The Inspector General Act gives IGs authority to obtain any information necessary for their investigations, but some agencies are giving IGs a hard time with their requests. Members of Senate and House oversight committees are calling on Shaun Donovan, the recently confirmed director of the Office of Management and Budget, to address the issue.
Rep. Donna Edwards (D-Md.) introduced a bill Thursday that would reduce the amount new federal employees must pay toward their government pensions. The National Treasury Employees Union and the National Active and Retired Federal Employees Association support the legislation, which would repeal the last two increases in retirement contributions.
The Federal Managers Association is supporting Tuesday's introduction of the Wounded Warriors Federal Leave Act. Rep. Stephen Lynch (D-Mass.) introduced the bill that would give 104 hours of sick leave to first-year feds that qualify under Veterans Affairs Department.
The House Oversight and Government Reform Subcommittee on Government Operations wants to know how agencies plan to dispose of and consolidate more than 7,000 federal properties worth $350 billion. On the same day, the FBI announced the finalists for the site of its consolidated relocation.
As deadline looms, lawmakers reach $17B deal on VA health care
Congress heads toward summer recess next week. As they leave town, federal employee issues seem to be on their minds more than normal. Rep. Blake Farenthold (R-Texas) is chairman of the House Oversight and Government Reform Subcommittee on the Federal Workforce, U.S. Postal Service and Census. He chaired a hearing last week on the future of the General Schedule. On In Depth with Francis Rose he has the details about the recent hearing.

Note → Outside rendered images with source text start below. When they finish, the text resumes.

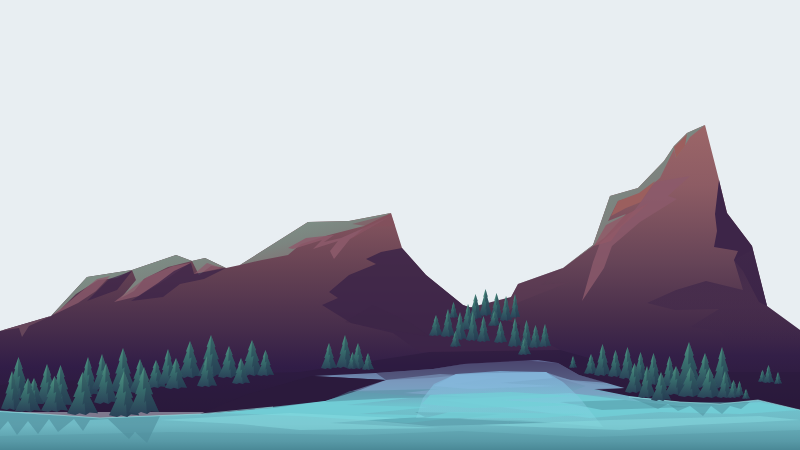
<!DOCTYPE html>
<html lang="en">
<head>
<meta charset="utf-8">
<title>Mountain lake</title>
<style>
:root{--sky:#e8eef2;--rock-top:#9a6467;--rock-mid:#5f3d53;--rock-low:#2c1a3f;--shade:#3d2548;--moss:#7c9489;--rose:#8d5b6c;--aqua:#72d0d8;--haze:#7f9fc4;--deep:#4f8d9c;--pine-top:#4b9080;--pine-low:#263b50}
html,body{margin:0;height:100%;overflow:hidden;background:var(--sky)}
.scene{display:block;width:800px;height:450px}
.sky{fill:var(--sky)}
.shade{fill:var(--shade)}
.rose{fill:var(--rose)}
.aqua{fill:var(--aqua)}
.haze{fill:var(--haze)}
.deep{fill:var(--deep)}
.shore{fill:#2b1a3c}
</style>
</head>
<body>
<svg class="scene" viewBox="0 0 800 450" role="img" aria-label="Purple mountains and pine trees around a turquoise lake">
<defs>
<linearGradient id="peak-rock" gradientUnits="userSpaceOnUse" x1="0" y1="125" x2="0" y2="400">
<stop offset="0" stop-color="#9c6668"/><stop offset=".22" stop-color="#8d5c64"/><stop offset=".5" stop-color="#664457"/><stop offset=".7" stop-color="#482e4b"/><stop offset=".84" stop-color="#331f47"/><stop offset="1" stop-color="#2a193a"/>
</linearGradient>
<linearGradient id="ridge-rock" gradientUnits="userSpaceOnUse" x1="0" y1="213" x2="0" y2="410">
<stop offset="0" stop-color="#87565f"/><stop offset=".3" stop-color="#644153"/><stop offset=".6" stop-color="#452c4b"/><stop offset=".78" stop-color="#311d47"/><stop offset="1" stop-color="#2a193a"/>
</linearGradient>
<linearGradient id="shade-fade" x1="0" y1="0" x2="0" y2="1">
<stop offset="0" stop-color="#3f2749"/><stop offset="1" stop-color="#3a2449" stop-opacity="0"/>
</linearGradient>
<linearGradient id="moss-fade" x1="0" y1="0" x2=".8" y2="1">
<stop offset="0" stop-color="#7f9c8f"/><stop offset=".5" stop-color="#7c8580"/><stop offset="1" stop-color="#86606b"/>
</linearGradient>
<linearGradient id="water" gradientUnits="userSpaceOnUse" x1="0" y1="360" x2="0" y2="450">
<stop offset="0" stop-color="#5e6490"/><stop offset=".25" stop-color="#7391b5"/><stop offset=".5" stop-color="#6fc2cd"/><stop offset=".72" stop-color="#70b9c4"/><stop offset=".9" stop-color="#5c9fac"/><stop offset="1" stop-color="#488794"/>
</linearGradient>
<linearGradient id="glow" x1="0" y1="0" x2="0" y2="1">
<stop offset="0" stop-color="#7fb4dc" stop-opacity=".75"/><stop offset="1" stop-color="#8be0e6" stop-opacity=".25"/>
</linearGradient>
<linearGradient id="pine-fill" x1="0" y1="0" x2="0" y2="1">
<stop offset="0" stop-color="#509583"/><stop offset=".45" stop-color="#386e6d"/><stop offset="1" stop-color="#2a4258"/>
</linearGradient>
<symbol id="pine" viewBox="0 0 30 50" preserveAspectRatio="none">
<path fill="url(#pine-fill)" d="M15 0L20 14L19 15L24 29L22 29L30 48L22 47L18 50L12 48L8 50L0 48L8 29L6 29L11 15L10 14Z"/>
<path fill="#22324c" opacity=".45" d="M15 0L20 14L19 15L24 29L22 29L30 48L22 47L18 50L17 36L15 38L17 22L14 24Z"/>
</symbol>
</defs>

<rect class="sky" width="800" height="450"/>

<g id="right-peak">
<path fill="url(#peak-rock)" d="M460 310L511 297L518 284L563 268L593 245L610 196L638 188L664 161L674 146L687 133L705 125L719 180L727 213L752 246L767 306L800 330V412H440Z"/>
<path fill="url(#moss-fade)" d="M593 245L610 196L638 188L664 161L674 146L687 133L705 125L690 137L684 147L676 158L674 149L660 178L641 194L618 201L608 221L626 214L604 238L563 268Z"/>
<path fill="#9b5f5e" d="M674 147L687 134L685 146L676 158ZM618 201L639 193L655 181L641 202L626 208L611 216Z"/>
<path class="rose" d="M655 182L690 176L668 196L677 199L640 222L612 246L604 268L582 301L593 262L600 243L625 222L640 203Z" opacity=".8"/>
<path fill="#925967" d="M606 225L649 203L622 226L611 241L594 246Z" opacity=".8"/>
<path class="shade" d="M719 180L727 213L752 246L767 306L759 302L743 271L734 260L738 251L714 247L717 231L715 214Z"/>
<path fill="url(#shade-fade)" d="M734 260L752 250L767 306L800 330V350H735L720 331L690 327L719 309L675 310L647 303L676 290L706 281L743 290Z"/>
<path fill="#5e3d54" opacity=".5" d="M518 284L563 268L541 285L570 282L519 302L500 319Z"/>
</g>

<g id="left-ridge">
<path fill="url(#ridge-rock)" d="M0 331L51 316L87 277L132 270L176 255L192 261L205 258L226 268L240 265L308 222L349 221L391 213L402 248L426 275L463 305L500 318L560 350V412H0Z"/>
<path fill="url(#moss-fade)" d="M240 265L308 222L349 221L391 213L364 226L329 235L301 244L288 255L262 260Z"/>
<path class="rose" d="M288 248L306 238L334 235L324 242L341 238L391 216L350 239L334 259L330 251L338 241L313 249L322 240L293 249Z" opacity=".85"/>
<path fill="#844f5c" d="M352 224L391 214L395 226L371 227L350 240L366 226Z" opacity=".55"/>
<path class="shade" d="M402 248L426 275L463 305L520 325V352H420L393 333L351 323L322 305L338 298L329 292L349 275L376 264L366 259L381 252Z" opacity=".85"/>
<path fill="url(#moss-fade)" d="M51 316L87 277L132 270L117 278L98 280L76 294L60 310ZM132 270L176 255L192 261L168 267L144 279L134 291L121 298L136 280ZM192 261L205 258L226 268L211 266L199 275Z"/>
<path class="rose" d="M82 291L97 279L110 276L96 291L78 303L53 315ZM114 302L147 277L173 266L190 263L165 280L139 296ZM194 274L207 263L222 268Z" opacity=".75"/>
<path class="shade" d="M87 301L109 279L132 271L117 290ZM131 301L158 283L174 271L191 263L194 274L226 268L204 279L180 284L163 297Z" opacity=".75"/>
<path fill="#66465b" d="M0 331L51 316L29 326L22 337L19 328Z"/>
<path class="shade" d="M345 322L373 305L411 323L430 337Z" opacity=".3"/>
</g>

<path class="shore" d="M0 385L150 376L300 372L430 352L560 350L640 372L800 372V425H0Z" opacity=".55"/>

<g id="lake">
<path fill="url(#water)" d="M0 411L52 415L100 418L200 414L273 407L325 401L360 390L386 380L314 376L376 373L433 369L464 364L500 362L538 360L558 363L579 375L600 381L624 388L594 389L629 396L680 402L720 404L758 400L800 410V450H0Z"/>
<path class="shore" d="M311 376L386 380L352 389L324 401L273 408L200 414L245 395Z"/>
<path fill="#38294f" d="M376 373L433 369L462 364L520 360L558 363L579 375L610 383L570 380L545 372L480 373L430 378L386 380Z" opacity=".5"/>
<path class="haze" opacity=".6" d="M386 380L440 374L500 377L454 384L510 389L410 396L352 391ZM545 374L580 382L625 388L590 390L626 396L565 394L586 386Z"/>
<path class="aqua" opacity=".75" d="M220 413L325 401L410 398L346 405L430 407L360 414L470 416L408 423L300 416ZM440 400L570 393L633 401L700 407L760 402L800 410L740 414L660 412L590 418L500 407Z"/>
<path class="deep" opacity=".45" d="M350 391L440 389L404 393L470 397L390 398L325 402ZM415 412L500 414L460 419L552 423L430 426L365 420L425 417ZM560 402L625 400L690 407L602 410Z"/>
<path fill="url(#glow)" d="M416 418L423 398L434 384L456 374L500 371L546 372L563 382L579 397L603 427L520 420Z"/>
<path fill="#87b9de" opacity=".6" d="M456 374L546 372L553 378L500 383L557 386L470 389L434 386Z"/>
<path class="aqua" opacity=".7" d="M430 395L510 392L575 396L500 400L586 405L470 408L422 404ZM450 412L590 414L540 418L425 418Z"/>
<path fill="#8bdde2" opacity=".45" d="M160 420L290 413L400 418L330 423L440 428L300 430L240 424ZM480 425L610 420L760 416L800 420L690 425L620 430Z"/>
<path class="deep" opacity=".28" d="M0 436L170 432L360 435L460 431L590 437L800 430V450H0Z"/>
<path class="deep" opacity=".6" d="M0 412L100 418L160 416L147 443L135 432L129 439L108 419L90 420L83 431L74 419L58 432L49 419L38 434L28 421L17 435L8 421L0 430Z"/>
<path class="deep" opacity=".5" d="M629 397L680 402L750 402L741 409L730 406L722 414L711 406L703 416L690 406L678 411L668 404L658 409Z"/>
</g>
<path fill="none" stroke="#9ce4e5" opacity=".6" d="M0 411L100 418L200 414L273 407M629 397L680 402L720 404L758 400L800 410"/>

<g id="island-pines">
<use href="#pine" x="449" y="302" width="9" height="16"/>
<use href="#pine" x="479" y="289" width="13" height="27"/>
<use href="#pine" x="469" y="294" width="13" height="25"/>
<use href="#pine" x="490" y="293" width="13" height="26"/>
<use href="#pine" x="500" y="296" width="12" height="25"/>
<use href="#pine" x="510" y="294" width="10" height="24"/>
<use href="#pine" x="461" y="304" width="14" height="26"/>
<use href="#pine" x="488" y="311" width="13" height="15"/>
<use href="#pine" x="429" y="315" width="14" height="21"/>
<use href="#pine" x="441" y="309" width="14" height="28"/>
<use href="#pine" x="453" y="312" width="14" height="28"/>
<use href="#pine" x="466" y="311" width="14" height="30"/>
<use href="#pine" x="477" y="316" width="13" height="26"/>
<use href="#pine" x="450" y="331" width="11" height="16"/>
<use href="#pine" x="494" y="321" width="13" height="22"/>
<use href="#pine" x="508" y="318" width="14" height="29"/>
<use href="#pine" x="520" y="320" width="13" height="27"/>
<use href="#pine" x="529" y="325" width="13" height="23"/>
<use href="#pine" x="539" y="324" width="12" height="23"/>
<use href="#pine" x="518" y="338" width="13" height="17"/>
</g>

<g id="middle-pines">
<use href="#pine" x="321" y="343" width="16" height="26"/>
<use href="#pine" x="336" y="335" width="18" height="33"/>
<use href="#pine" x="350" y="343" width="16" height="26"/>
<use href="#pine" x="347" y="352" width="11" height="17"/>
<use href="#pine" x="362" y="353" width="12" height="17"/>
</g>

<g id="left-pines">
<use href="#pine" x="77" y="357" width="22" height="39"/>
<use href="#pine" x="92" y="354" width="20" height="36"/>
<use href="#pine" x="110" y="348" width="26" height="44"/>
<use href="#pine" x="129" y="359" width="22" height="34"/>
<use href="#pine" x="146" y="360" width="20" height="28"/>
<use href="#pine" x="158" y="349" width="20" height="36"/>
<use href="#pine" x="178" y="341" width="24" height="37"/>
<use href="#pine" x="198" y="335" width="26" height="42"/>
<use href="#pine" x="218" y="346" width="22" height="32"/>
<use href="#pine" x="240" y="340" width="24" height="36"/>
<use href="#pine" x="257" y="350" width="17" height="26"/>
<use href="#pine" x="232" y="358" width="18" height="26"/>
<use href="#pine" x="165" y="358" width="22" height="31"/>
<use href="#pine" x="197" y="356" width="20" height="31"/>
<use href="#pine" x="6" y="357" width="25" height="42"/>
<use href="#pine" x="35" y="364" width="24" height="40"/>
<use href="#pine" x="24" y="378" width="20" height="27"/>
<use href="#pine" x="48" y="365" width="25" height="42"/>
<use href="#pine" x="1" y="371" width="22" height="39"/>
<use href="#pine" x="15" y="378" width="26" height="34"/>
<use href="#pine" x="41" y="376" width="27" height="36"/>
<use href="#pine" x="67" y="372" width="31" height="43"/>
<use href="#pine" x="94" y="363" width="24" height="41"/>
<use href="#pine" x="109" y="371" width="30" height="46"/>
<use href="#pine" x="129" y="367" width="30" height="47"/>
</g>

<g id="right-pines">
<use href="#pine" x="569" y="356" width="8" height="12"/>
<use href="#pine" x="584" y="354" width="14" height="20"/>
<use href="#pine" x="594" y="344" width="17" height="32"/>
<use href="#pine" x="608" y="350" width="15" height="27"/>
<use href="#pine" x="619" y="347" width="17" height="32"/>
<use href="#pine" x="633" y="352" width="15" height="28"/>
<use href="#pine" x="645" y="353" width="17" height="32"/>
<use href="#pine" x="661" y="356" width="17" height="31"/>
<use href="#pine" x="675" y="342" width="28" height="47"/>
<use href="#pine" x="694" y="353" width="22" height="35"/>
<use href="#pine" x="711" y="347" width="22" height="42"/>
<use href="#pine" x="625" y="363" width="19" height="30"/>
<use href="#pine" x="638" y="366" width="18" height="32"/>
<use href="#pine" x="651" y="372" width="20" height="29"/>
<use href="#pine" x="665" y="366" width="22" height="29"/>
<use href="#pine" x="678" y="367" width="25" height="30"/>
<use href="#pine" x="697" y="368" width="25" height="30"/>
<use href="#pine" x="717" y="371" width="16" height="27"/>
<use href="#pine" x="727" y="380" width="13" height="18"/>
<use href="#pine" x="735" y="381" width="9" height="15"/>
<use href="#pine" x="742" y="389" width="8" height="10"/>
<use href="#pine" x="758" y="370" width="9" height="12"/>
<use href="#pine" x="763" y="365" width="11" height="18"/>
<use href="#pine" x="774" y="372" width="8" height="12"/>
</g>
</svg>
</body>
</html>
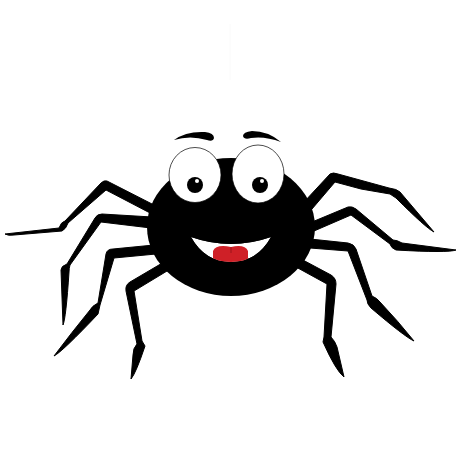
<!DOCTYPE html>
<html lang="en">
<head>
<meta charset="utf-8">
<title>Smiling spider</title>
<style>
:root { --paper: #ffffff; --ink: #000000; --tongue: #cf2027; --tongue-line: #8e1218; --thread: #fafafa; }
html, body { margin: 0; background: var(--paper); overflow: hidden; }
svg { display: block; width: 460px; height: 460px; }
.legs, .body, .brows, .pupil { fill: var(--ink); }
.legs { stroke: var(--ink); stroke-width: 1; stroke-linejoin: round; }
.eye { fill: var(--paper); stroke: var(--ink); stroke-width: .7; }
.glint, .smile { fill: var(--paper); }
.tongue { fill: var(--tongue); }
.tongue-crease { fill: none; stroke: var(--tongue-line); stroke-width: .8; }
.thread { stroke: var(--thread); }
</style>
</head>
<body>
<svg viewBox="0 0 460 460" role="img" aria-label="Smiling cartoon spider with big eyes">
  <defs>
    <clipPath id="mouth"><path d="M191 237Q231 251 271 237Q257 262 231 262Q205 262 191 237Z"/></clipPath>
  </defs>
  <line class="thread" x1="230" y1="24" x2="230" y2="80"/>

  <g class="legs">
    <g id="left-legs">
      <path d="M154 205L107 181Q104 180 101 183L65 221Q61 222 59 228L5 234Q8 236 14 235L62 231Q66 229 68 223L106 190L152 214Z"/>
      <path d="M152 217L102 214Q97 214 95 218L67 264Q61 266 61 270L63 325Q66 318 69 272Q69 268 70 265L101 222L151 228Z"/>
      <path d="M154 245L113 249Q107 249 106 254L98 303Q92 306 90 310Q72 332 54 356Q62 352 98 314L100 305L114 258L156 254Z"/>
      <path d="M164 262L130 282Q125 285 126 291L137 344Q133 348 133 355L131 379Q136 373 145 346L142 341L134 291L172 268Z"/>
    </g>
    <g id="right-legs">
      <path d="M304 202L330 174Q333 172 338 174L389 188Q397 189 400 192L434 232Q426 228 396 198L390 194L361 189L335 182L312 209Z"/>
      <path d="M312 222L348 207Q352 206 356 209L393 240Q397 240 402 243L456 250Q448 253 396 250Q391 248 390 244L351 215L314 231Z"/>
      <path d="M310 239L348 243Q354 244 356 249L372 296Q377 298 380 302Q398 321 414 341Q405 337 371 308Q367 304 367 300L348 251L310 248Z"/>
      <path d="M301 259L331 275Q336 278 336 284L331 337Q335 341 337 347L344 377Q336 371 323 342L324 337L327 284L296 267Z"/>
    </g>
  </g>

  <ellipse class="body" cx="231" cy="227" rx="84" ry="69"/>

  <g class="brows">
    <path d="M174 140Q186 131 205 132Q214 133 214 138Q213 142 207 140Q190 135 174 140Z"/>
    <path d="M281 142Q268 131 252 131Q243 132 243 136Q244 140 251 138Q265 136 281 142Z"/>
  </g>

  <g id="left-eye">
    <ellipse class="eye" cx="195" cy="175" rx="26" ry="27.5"/>
    <circle class="pupil" cx="195" cy="185" r="8"/>
    <circle class="glint" cx="197" cy="181" r="2"/>
  </g>
  <g id="right-eye">
    <ellipse class="eye" cx="258" cy="174" rx="26" ry="29"/>
    <circle class="pupil" cx="260" cy="185" r="8"/>
    <circle class="glint" cx="262" cy="181" r="2"/>
  </g>

  <g id="grin" clip-path="url(#mouth)">
    <path class="smile" d="M191 237Q231 251 271 237Q257 262 231 262Q205 262 191 237Z"/>
    <path class="tongue" d="M213 263V251Q216 244 231 247Q245 244 248 251V263Z"/>
    <path class="tongue-crease" d="M231 247V253"/>
  </g>
</svg>
</body>
</html>
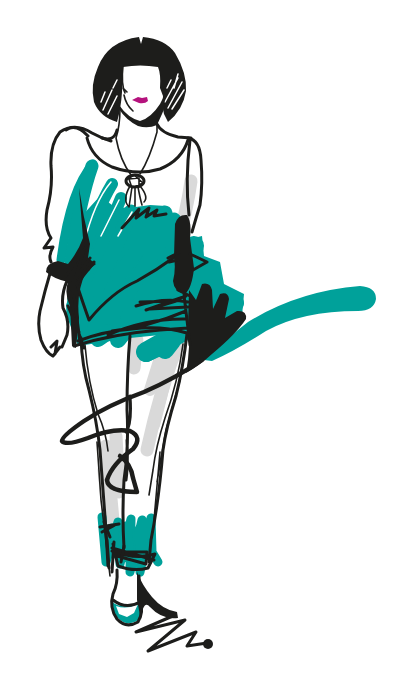
<!DOCTYPE html>
<html lang="en">
<head>
<meta charset="utf-8">
<title>Fashion sketch</title>
<style>
:root { --paper: #fff; --ink: #1d1d1b; --teal: #00a19a; --grey: #d9d9d9; --lip: #b5127d; }
html, body { margin: 0; background: var(--paper); overflow: hidden; }
svg { display: block; width: 413px; height: 687px; }
.wash, .line { fill: none; stroke-linecap: round; stroke-linejoin: round; }
.grey { stroke: var(--grey); }
.teal { stroke: var(--teal); }
.teal-fill { fill: var(--teal); }
.line { stroke: var(--ink); stroke-width: 3; }
.fine { stroke-width: 1.6; }
.bold { stroke-width: 4.5; }
.ink { fill: var(--ink); }
.lip { fill: var(--lip); }
.gap { fill: none; stroke: var(--paper); stroke-width: 1.5; stroke-linecap: round; }
</style>
</head>
<body>
<svg viewBox="0 0 413 687" role="img" aria-label="Fashion sketch of a walking woman with a black bob and a teal top">
  <g id="grey-shadow" class="wash grey">
    <path stroke-width="13" d="M191 181Q187 210 178 240"/>
    <path stroke-width="13" d="M137 340L134 368M180 338Q160 390 147 450"/>
    <path stroke-width="12" d="M164 345L150 390M170 362L154 425"/>
    <path stroke-width="13" d="M106 446L113 520M116 436L119 492M104 470L108 510"/>
  </g>

  <g id="teal-top">
    <path class="teal-fill" d="M80 218L100 196L116 208L136 207L150 205L166 206L174 216L186 240L202 236L204 256L220 262L224 284L244 294L242 316L216 344L190 332L130 338L78 346L66 314L70 270Z"/>
    <g class="wash teal">
      <path stroke-width="9" d="M93 164Q70 190 61 260"/>
      <path stroke-width="13" d="M92 166Q80 200 71 262"/>
      <path stroke-width="12" d="M112 184Q94 214 82 262M121 198L92 268"/>
      <path stroke-width="15" d="M131 212L96 290M165 213L118 276M174 220L130 290"/>
      <path stroke-width="20" d="M194 246L130 318M207 271L150 322M234 303L146 352"/>
      <path stroke-width="16" d="M74 306L82 336M98 339L108 332M118 340L126 330"/>
      <path stroke-width="18" d="M146 353L172 341L165 350"/>
    </g>
    <path class="teal-fill" d="M204 360Q226 339 248 322Q298 291 360 286Q376 287 376 299Q374 311 358 311Q302 311 266 331Q235 351 212 361Z"/>
    <path class="gap" stroke-width="2" d="M111 182Q94 202 84 244M119 200L101 236M132 212L118 236"/>
  </g>

  <g id="teal-cuff" class="wash teal">
    <path stroke-width="9" d="M102 517L106 562L118 522L120 564L131 519L130 572L142 520L140 572L151 518L152 552L158 562"/>
    <path stroke-width="13" d="M112 530L113 552M126 528L127 556M141 530L142 554"/>
  </g>

  <g id="head">
    <path class="ink" d="M141 44L143 37Q165 39 175 53Q187 73 186 91Q183 110 168 122L164 114Q162 106 163 96L160 88Q161 74 158 67Q140 64 123 67L122 92Q121 108 117 122Q100 117 94 102Q90 85 98 67Q108 41 139 37Z"/>
    <path class="gap" d="M103 110L112 90M108 114L117 96M101 102L105 92M113 88L117 80M168 108L182 82M172 109L184 90M165 102L178 78M167 88L171 80M174 88L178 74"/>
    <path class="line fine" d="M123 66Q121 84 125 93L123 88L127 92M124 95Q126 105 133 111"/>
    <path class="ink" d="M119 105Q128 118 140 121Q151 118 160 104L164 96Q166 107 162 114L157 125Q148 129 138 126Q126 120 119 109Z"/>
    <path class="lip" d="M132 100L138 97L142 98L147 97L148 101Q145 104 139 103Z"/>
  </g>

  <g id="neck-and-necklace">
    <path class="line fine" d="M120 108Q120 126 116 138Q120 160 131 175M157 112L157 132Q150 158 140 174"/>
    <path class="line" d="M117 130Q114 142 102 138M157 124Q161 133 178 137L191 138"/>
    <path class="line" stroke-width="4" d="M87 138Q92 158 112 167Q137 176 160 169Q182 160 188 140"/>
    <ellipse class="line" cx="135" cy="181" rx="9" ry="6"/>
    <path class="line fine" d="M126 180L134 175L143 183L132 188L129 179L139 178L139 187M130 186Q122 200 129 207L132 187M135 187V206M138 187Q140 198 142 205M140 186Q149 197 144 202"/>
  </g>

  <g id="arms">
    <path class="line" stroke-width="4" d="M111 141Q101 138 92 133Q75 122 60 132Q50 144 51 166Q53 188 47 210Q44 228 51 238L44 248L53 247Q48 256 51 262"/>
    <path class="line" d="M66 130Q76 123 88 136M51 270Q45 290 40 311Q37 326 41 340Q46 353 53 356L60 347M51 347L57 341L55 354M67 281Q61 294 63 308Q70 321 67 335L62 347"/>
    <path class="line" stroke-width="4" d="M188 138Q200 140 201 160Q203 184 200 205Q196 218 192 232"/>
    <path class="line" d="M190 140Q185 180 189 215"/>
  </g>

  <g id="ink-folds">
    <path class="ink" d="M79 188Q83 216 90 244L88 258L96 264L86 272Q76 292 79 318L76 348L72 346L70 306Q64 294 68 282Q54 279 46 272Q46 263 58 261L68 264Q78 252 83 238Z"/>
    <path class="line" d="M66 276L88 244M70 286L90 258M68 268L84 250L72 290L94 262L88 270M70 308L84 348M74 296L80 342M68 306L79 332"/>
    <path class="line" d="M77 285Q84 306 89 320Q112 292 137 281Q157 270 176 256"/>
    <path class="line" d="M122 228L139 209L136 218L149 208L146 217L157 210L154 216L166 214"/>
    <path class="ink" d="M175 224Q178 214 187 215Q192 222 190 238L194 268Q192 288 185 294Q174 292 173 281Q176 270 174 256Z"/>
    <path class="line" d="M168 258L180 252M169 262L178 260M190 254L207 262L193 270M178 290L190 296"/>
    <path class="ink" d="M189 290L196 300L202 284Q210 282 212 290L213 309L220 294Q228 291 229 299L225 318L237 311Q247 310 246 319Q236 334 212 354Q199 366 186 373Q191 344 188 326Z"/>
    <path class="line" d="M78 341Q104 331 132 329Q160 325 187 333M74 346Q112 334 160 330L188 328M108 335Q146 318 187 319M112 331Q148 327 186 311M136 306Q164 297 188 302M140 302L176 301L150 309L188 307M146 310L186 296M184 295L190 345"/>
  </g>

  <g id="legs">
    <path class="line" d="M81 338Q82 366 89 390Q97 422 100 450Q103 490 106 530L108 566"/>
    <path class="line fine" d="M85 345Q88 382 98 414Q106 432 108 451M97 442L101 500Q105 534 110 576"/>
    <path class="line" d="M130 336Q127 370 127 410Q129 446 124 480Q122 514 124 548M130 396Q132 424 126 432M127 440Q128 466 126 480"/>
    <path class="line" d="M187 334Q183 368 176 396Q166 428 163 450Q159 500 151 540L149 562"/>
    <path class="line fine" d="M183 344Q178 382 165 418Q156 446 153 470L149 495M180 380L166 430L157 482M160 452L154 520"/>
    <path class="line bold" d="M202 360Q176 378 144 392Q108 405 84 421Q62 436 62 441Q66 446 88 438Q112 428 130 431Q143 437 133 449Q112 464 107 480Q108 492 137 492L133 478Q131 464 120 456"/>
  </g>

  <g id="trouser-cuff">
    <path class="line" stroke-width="4" d="M113 544L118 566Q134 572 148 568L155 554Q136 560 112 551M112 548L154 560M114 542L112 572M117 556L146 564L147 552L121 552"/>
    <path class="line" d="M100 527L119 524M104 522L110 537M102 532L115 525M107 540L109 568M124 546L121 562"/>
  </g>

  <g id="shoe">
    <path class="teal-fill" d="M111 600Q116 607 126 606Q135 606 141 600L141 617Q136 624 126 623Q114 620 111 600Z"/>
    <path fill="var(--paper)" d="M116 606Q127 610 138 604L134 613L127 617L119 614Z"/>
    <path class="line" stroke-width="4" d="M117 570Q118 584 113 594Q109 608 117 619Q126 629 138 622Q144 612 140 600L139 576M113 600Q126 610 140 602"/>
  </g>

  <g id="ground-shadow">
    <path class="ink" d="M137 572Q142 585 152 597Q163 610 177 612L178 618Q162 620 150 607Q143 599 141 620L137 600Z"/>
    <path class="line" stroke-width="8" d="M164 611L175 615L136 632L185 620L148 651L196 632L187 646L207 643"/>
    <circle class="ink" cx="208" cy="644" r="5"/>
  </g>
</svg>
</body>
</html>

House Oversight and Government Reform Committee members approved the Federal Records Accountability Act, which mandates preservation of digital correspondence. The committee also passed the Searching for and Cutting Regulations that are Unnecessarily Burdensome Act, which would establish a presidential committee to find and review outdated, burdensome, costly or obsolete regulations.
Is it government accountability or just picking on federal executives? Leaders of the House Oversight and Government Reform Committee would argue it's the former. The panel has approved a bill to make it easier to fire or discipline members of the Senior Executive Service. Jenny Mattingley is director of Government Affairs at the law firm Shaw, Bransford & Roth. She lobbies for the Senior Executives Association. She joined Tom Temin and Emily Kopp on the Federal Drive to discuss the major provisions in the bill.
House Oversight and Government Reform Committee members approved the Senior Executive Service Accountability Act. The bill would reform the law governing the Senior Executive Service, in part by doubling the probation period of SES members and requiring agencies to justify the positions of SES staff every two years.